What the exercise asks:
When you write out the listing, keep every word as it stands and drop the pictures.

Supplied data:
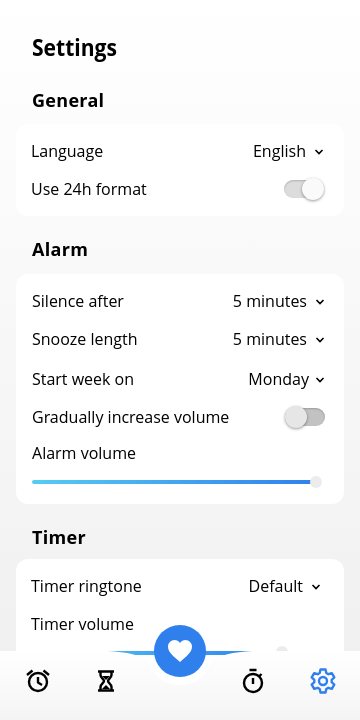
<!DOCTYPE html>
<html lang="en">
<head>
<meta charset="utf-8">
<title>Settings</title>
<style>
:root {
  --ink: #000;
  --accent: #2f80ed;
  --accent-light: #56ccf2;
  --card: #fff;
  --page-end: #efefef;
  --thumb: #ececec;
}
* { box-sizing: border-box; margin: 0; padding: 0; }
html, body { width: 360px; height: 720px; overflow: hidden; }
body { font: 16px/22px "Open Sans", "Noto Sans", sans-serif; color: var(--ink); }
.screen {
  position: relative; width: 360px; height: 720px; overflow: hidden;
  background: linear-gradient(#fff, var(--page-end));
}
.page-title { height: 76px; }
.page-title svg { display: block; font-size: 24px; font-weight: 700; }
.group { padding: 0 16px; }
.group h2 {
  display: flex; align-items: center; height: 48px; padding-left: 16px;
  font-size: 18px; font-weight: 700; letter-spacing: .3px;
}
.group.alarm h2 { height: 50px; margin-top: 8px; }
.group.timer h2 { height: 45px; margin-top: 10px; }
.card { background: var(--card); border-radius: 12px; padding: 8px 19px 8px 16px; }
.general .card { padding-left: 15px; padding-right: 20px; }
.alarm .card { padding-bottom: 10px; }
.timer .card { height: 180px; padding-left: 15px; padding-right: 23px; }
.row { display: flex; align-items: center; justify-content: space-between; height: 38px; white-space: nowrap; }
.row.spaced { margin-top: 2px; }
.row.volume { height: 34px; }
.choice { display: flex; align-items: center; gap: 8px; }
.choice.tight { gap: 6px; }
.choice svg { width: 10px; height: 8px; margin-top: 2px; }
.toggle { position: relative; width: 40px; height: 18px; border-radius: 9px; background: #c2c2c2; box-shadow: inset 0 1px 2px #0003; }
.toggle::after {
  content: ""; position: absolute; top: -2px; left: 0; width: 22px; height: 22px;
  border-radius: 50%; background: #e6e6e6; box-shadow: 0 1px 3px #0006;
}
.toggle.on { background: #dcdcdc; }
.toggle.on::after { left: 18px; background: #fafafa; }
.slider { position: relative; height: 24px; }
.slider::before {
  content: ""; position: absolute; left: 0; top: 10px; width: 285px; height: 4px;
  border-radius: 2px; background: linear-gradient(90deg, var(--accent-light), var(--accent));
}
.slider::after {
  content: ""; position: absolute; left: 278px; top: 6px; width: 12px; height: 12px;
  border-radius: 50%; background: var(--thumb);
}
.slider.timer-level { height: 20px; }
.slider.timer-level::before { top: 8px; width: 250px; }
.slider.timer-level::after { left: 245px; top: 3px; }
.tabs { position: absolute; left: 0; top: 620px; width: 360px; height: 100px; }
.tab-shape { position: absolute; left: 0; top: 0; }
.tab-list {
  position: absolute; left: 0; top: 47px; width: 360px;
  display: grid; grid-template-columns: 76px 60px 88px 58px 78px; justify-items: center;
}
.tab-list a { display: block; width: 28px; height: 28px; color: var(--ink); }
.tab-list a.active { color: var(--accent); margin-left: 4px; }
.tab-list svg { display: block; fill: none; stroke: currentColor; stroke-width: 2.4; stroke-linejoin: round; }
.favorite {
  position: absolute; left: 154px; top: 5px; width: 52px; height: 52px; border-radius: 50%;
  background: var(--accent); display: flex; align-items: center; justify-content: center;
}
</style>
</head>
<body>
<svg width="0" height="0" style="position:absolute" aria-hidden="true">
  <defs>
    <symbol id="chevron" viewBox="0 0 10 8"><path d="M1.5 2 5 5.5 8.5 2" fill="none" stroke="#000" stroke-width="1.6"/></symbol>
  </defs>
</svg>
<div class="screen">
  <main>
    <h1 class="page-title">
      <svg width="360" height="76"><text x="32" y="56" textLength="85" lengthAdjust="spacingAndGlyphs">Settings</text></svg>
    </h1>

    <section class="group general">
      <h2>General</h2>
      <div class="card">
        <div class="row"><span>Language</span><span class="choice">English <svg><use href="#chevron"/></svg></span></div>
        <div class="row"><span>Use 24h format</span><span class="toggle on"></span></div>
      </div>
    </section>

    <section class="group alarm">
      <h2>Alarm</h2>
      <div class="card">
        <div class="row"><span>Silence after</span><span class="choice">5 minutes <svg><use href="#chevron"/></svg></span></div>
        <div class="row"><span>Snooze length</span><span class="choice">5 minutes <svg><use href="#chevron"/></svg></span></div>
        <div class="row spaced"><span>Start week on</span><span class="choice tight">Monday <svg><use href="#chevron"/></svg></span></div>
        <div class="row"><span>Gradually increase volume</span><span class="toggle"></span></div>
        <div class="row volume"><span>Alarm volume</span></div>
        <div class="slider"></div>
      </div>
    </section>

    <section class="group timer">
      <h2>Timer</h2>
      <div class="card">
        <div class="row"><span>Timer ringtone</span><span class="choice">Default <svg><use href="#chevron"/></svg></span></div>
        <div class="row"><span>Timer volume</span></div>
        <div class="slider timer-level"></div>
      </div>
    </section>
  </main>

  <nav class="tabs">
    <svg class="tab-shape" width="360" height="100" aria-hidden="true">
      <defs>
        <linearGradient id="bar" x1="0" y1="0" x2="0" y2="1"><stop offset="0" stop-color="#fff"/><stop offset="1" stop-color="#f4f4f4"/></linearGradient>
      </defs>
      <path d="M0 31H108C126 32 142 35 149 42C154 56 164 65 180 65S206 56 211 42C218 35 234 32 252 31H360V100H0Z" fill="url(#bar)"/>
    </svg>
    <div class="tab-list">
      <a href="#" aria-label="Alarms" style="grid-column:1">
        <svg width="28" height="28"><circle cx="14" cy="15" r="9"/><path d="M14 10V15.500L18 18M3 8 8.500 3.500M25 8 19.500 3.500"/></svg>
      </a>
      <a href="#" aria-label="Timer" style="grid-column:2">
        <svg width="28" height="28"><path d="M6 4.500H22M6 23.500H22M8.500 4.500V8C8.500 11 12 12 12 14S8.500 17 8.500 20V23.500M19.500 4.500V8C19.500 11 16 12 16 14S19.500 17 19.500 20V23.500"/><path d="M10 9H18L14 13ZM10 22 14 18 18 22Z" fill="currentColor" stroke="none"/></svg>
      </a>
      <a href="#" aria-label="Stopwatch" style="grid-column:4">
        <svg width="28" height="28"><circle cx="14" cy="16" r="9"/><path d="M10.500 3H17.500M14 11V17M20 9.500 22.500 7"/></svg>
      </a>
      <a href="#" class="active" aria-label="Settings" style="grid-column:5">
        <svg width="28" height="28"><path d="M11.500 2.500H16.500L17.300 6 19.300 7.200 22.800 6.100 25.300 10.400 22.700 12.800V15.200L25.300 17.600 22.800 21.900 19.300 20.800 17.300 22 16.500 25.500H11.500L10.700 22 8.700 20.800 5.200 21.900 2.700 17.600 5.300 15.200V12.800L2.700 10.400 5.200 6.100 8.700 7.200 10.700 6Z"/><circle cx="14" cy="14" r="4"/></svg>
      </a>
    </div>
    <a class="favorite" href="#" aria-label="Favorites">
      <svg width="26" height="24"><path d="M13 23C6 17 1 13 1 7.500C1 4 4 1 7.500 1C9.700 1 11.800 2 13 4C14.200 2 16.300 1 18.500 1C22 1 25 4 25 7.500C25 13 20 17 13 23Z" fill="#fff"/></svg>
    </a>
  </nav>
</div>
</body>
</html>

Task result:
<!DOCTYPE html>
<html lang="en">
<head>
<meta charset="utf-8">
<title>Settings</title>
<style>
:root {
  --ink: #000;
  --accent: #2f80ed;
  --accent-light: #56ccf2;
  --card: #fff;
  --page-end: #efefef;
  --thumb: #ececec;
}
* { box-sizing: border-box; margin: 0; padding: 0; }
html, body { width: 360px; height: 720px; overflow: hidden; }
body { font: 16px/22px "Open Sans", "Noto Sans", sans-serif; color: var(--ink); }
.screen {
  position: relative; width: 360px; height: 720px; overflow: hidden;
  background: linear-gradient(#fff, var(--page-end));
}
.page-title { height: 76px; }
.page-title svg { display: block; font-size: 24px; font-weight: 700; }
.group { padding: 0 16px; }
.group h2 {
  display: flex; align-items: center; height: 48px; padding-left: 16px;
  font-size: 18px; font-weight: 700; letter-spacing: .3px;
}
.group.alarm h2 { height: 50px; margin-top: 8px; }
.group.timer h2 { height: 45px; margin-top: 10px; }
.card { background: var(--card); border-radius: 12px; padding: 8px 19px 8px 16px; }
.general .card { padding-left: 15px; padding-right: 20px; }
.alarm .card { padding-bottom: 10px; }
.timer .card { height: 180px; padding-left: 15px; padding-right: 23px; }
.row { display: flex; align-items: center; justify-content: space-between; height: 38px; white-space: nowrap; }
.row.spaced { margin-top: 2px; }
.row.volume { height: 34px; }
.choice { display: flex; align-items: center; gap: 8px; }
.choice.tight { gap: 6px; }
.choice svg { width: 10px; height: 8px; margin-top: 2px; }
.toggle { position: relative; width: 40px; height: 18px; border-radius: 9px; background: #c2c2c2; box-shadow: inset 0 1px 2px #0003; }
.toggle::after {
  content: ""; position: absolute; top: -2px; left: 0; width: 22px; height: 22px;
  border-radius: 50%; background: #e6e6e6; box-shadow: 0 1px 3px #0006;
}
.toggle.on { background: #dcdcdc; }
.toggle.on::after { left: 18px; background: #fafafa; }
.slider { position: relative; height: 24px; }
.slider::before {
  content: ""; position: absolute; left: 0; top: 10px; width: 285px; height: 4px;
  border-radius: 2px; background: linear-gradient(90deg, var(--accent-light), var(--accent));
}
.slider::after {
  content: ""; position: absolute; left: 278px; top: 6px; width: 12px; height: 12px;
  border-radius: 50%; background: var(--thumb);
}
.slider.timer-level { height: 20px; }
.slider.timer-level::before { top: 8px; width: 250px; }
.slider.timer-level::after { left: 245px; top: 3px; }
.tabs { position: absolute; left: 0; top: 620px; width: 360px; height: 100px; }
.tab-shape { position: absolute; left: 0; top: 0; }
.tab-list {
  position: absolute; left: 0; top: 47px; width: 360px;
  display: grid; grid-template-columns: 76px 60px 88px 58px 78px; justify-items: center;
}
.tab-list a { display: block; width: 28px; height: 28px; color: var(--ink); }
.tab-list a.active { color: var(--accent); margin-left: 4px; }
.tab-list svg { display: block; fill: none; stroke: currentColor; stroke-width: 2.4; stroke-linejoin: round; }
.favorite {
  position: absolute; left: 154px; top: 5px; width: 52px; height: 52px; border-radius: 50%;
  background: var(--accent); display: flex; align-items: center; justify-content: center;
}
</style>
</head>
<body>
<svg width="0" height="0" style="position:absolute" aria-hidden="true">
  <defs>
    <symbol id="chevron" viewBox="0 0 10 8"><path d="M1.5 2 5 5.5 8.5 2" fill="none" stroke="#000" stroke-width="1.6"/></symbol>
  </defs>
</svg>
<div class="screen">
  <main>
    <h1 class="page-title">
      <svg width="360" height="76"><text x="32" y="56" textLength="85" lengthAdjust="spacingAndGlyphs">Settings</text></svg>
    </h1>

    <section class="group general">
      <h2>General</h2>
      <div class="card">
        <div class="row"><span>Language</span><span class="choice">English <svg><use href="#chevron"/></svg></span></div>
        <div class="row"><span>Use 24h format</span><span class="toggle on"></span></div>
      </div>
    </section>

    <section class="group alarm">
      <h2>Alarm</h2>
      <div class="card">
        <div class="row"><span>Silence after</span><span class="choice">5 minutes <svg><use href="#chevron"/></svg></span></div>
        <div class="row"><span>Snooze length</span><span class="choice">5 minutes <svg><use href="#chevron"/></svg></span></div>
        <div class="row spaced"><span>Start week on</span><span class="choice tight">Monday <svg><use href="#chevron"/></svg></span></div>
        <div class="row"><span>Gradually increase volume</span><span class="toggle"></span></div>
        <div class="row volume"><span>Alarm volume</span></div>
        <div class="slider"></div>
      </div>
    </section>

    <section class="group timer">
      <h2>Timer</h2>
      <div class="card">
        <div class="row"><span>Timer ringtone</span><span class="choice">Default <svg><use href="#chevron"/></svg></span></div>
        <div class="row"><span>Timer volume</span></div>
        <div class="slider timer-level"></div>
      </div>
    </section>
  </main>

  <nav class="tabs">
    <svg class="tab-shape" width="360" height="100" aria-hidden="true">
      <defs>
        <linearGradient id="bar" x1="0" y1="0" x2="0" y2="1"><stop offset="0" stop-color="#fff"/><stop offset="1" stop-color="#f4f4f4"/></linearGradient>
      </defs>
      <path d="M0 31H108C126 32 142 35 149 42C154 56 164 65 180 65S206 56 211 42C218 35 234 32 252 31H360V100H0Z" fill="url(#bar)"/>
    </svg>
    <div class="tab-list">
      <a href="#" aria-label="Alarms" style="grid-column:1">
        <svg width="28" height="28"><circle cx="14" cy="15" r="9"/><path d="M14 10V15.500L18 18M3 8 8.500 3.500M25 8 19.500 3.500"/></svg>
      </a>
      <a href="#" aria-label="Timer" style="grid-column:2">
        <svg width="28" height="28"><path d="M6 4.500H22M6 23.500H22M8.500 4.500V8C8.500 11 12 12 12 14S8.500 17 8.500 20V23.500M19.500 4.500V8C19.500 11 16 12 16 14S19.500 17 19.500 20V23.500"/><path d="M10 9H18L14 13ZM10 22 14 18 18 22Z" fill="currentColor" stroke="none"/></svg>
      </a>
      <a href="#" aria-label="Stopwatch" style="grid-column:4">
        <svg width="28" height="28"><circle cx="14" cy="16" r="9"/><path d="M10.500 3H17.500M14 11V17M20 9.500 22.500 7"/></svg>
      </a>
      <a href="#" class="active" aria-label="Settings" style="grid-column:5">
        <svg width="28" height="28"><path d="M11.500 2.500H16.500L17.300 6 19.300 7.200 22.800 6.100 25.300 10.400 22.700 12.800V15.200L25.300 17.600 22.800 21.900 19.300 20.800 17.300 22 16.500 25.500H11.500L10.700 22 8.700 20.800 5.200 21.900 2.700 17.600 5.300 15.200V12.800L2.700 10.400 5.200 6.100 8.700 7.200 10.700 6Z"/><circle cx="14" cy="14" r="4"/></svg>
      </a>
    </div>
    <a class="favorite" href="#" aria-label="Favorites">
      <svg width="26" height="24"><path d="M13 23C6 17 1 13 1 7.500C1 4 4 1 7.500 1C9.700 1 11.800 2 13 4C14.200 2 16.300 1 18.500 1C22 1 25 4 25 7.500C25 13 20 17 13 23Z" fill="#fff"/></svg>
    </a>
  </nav>
</div>
</body>
</html>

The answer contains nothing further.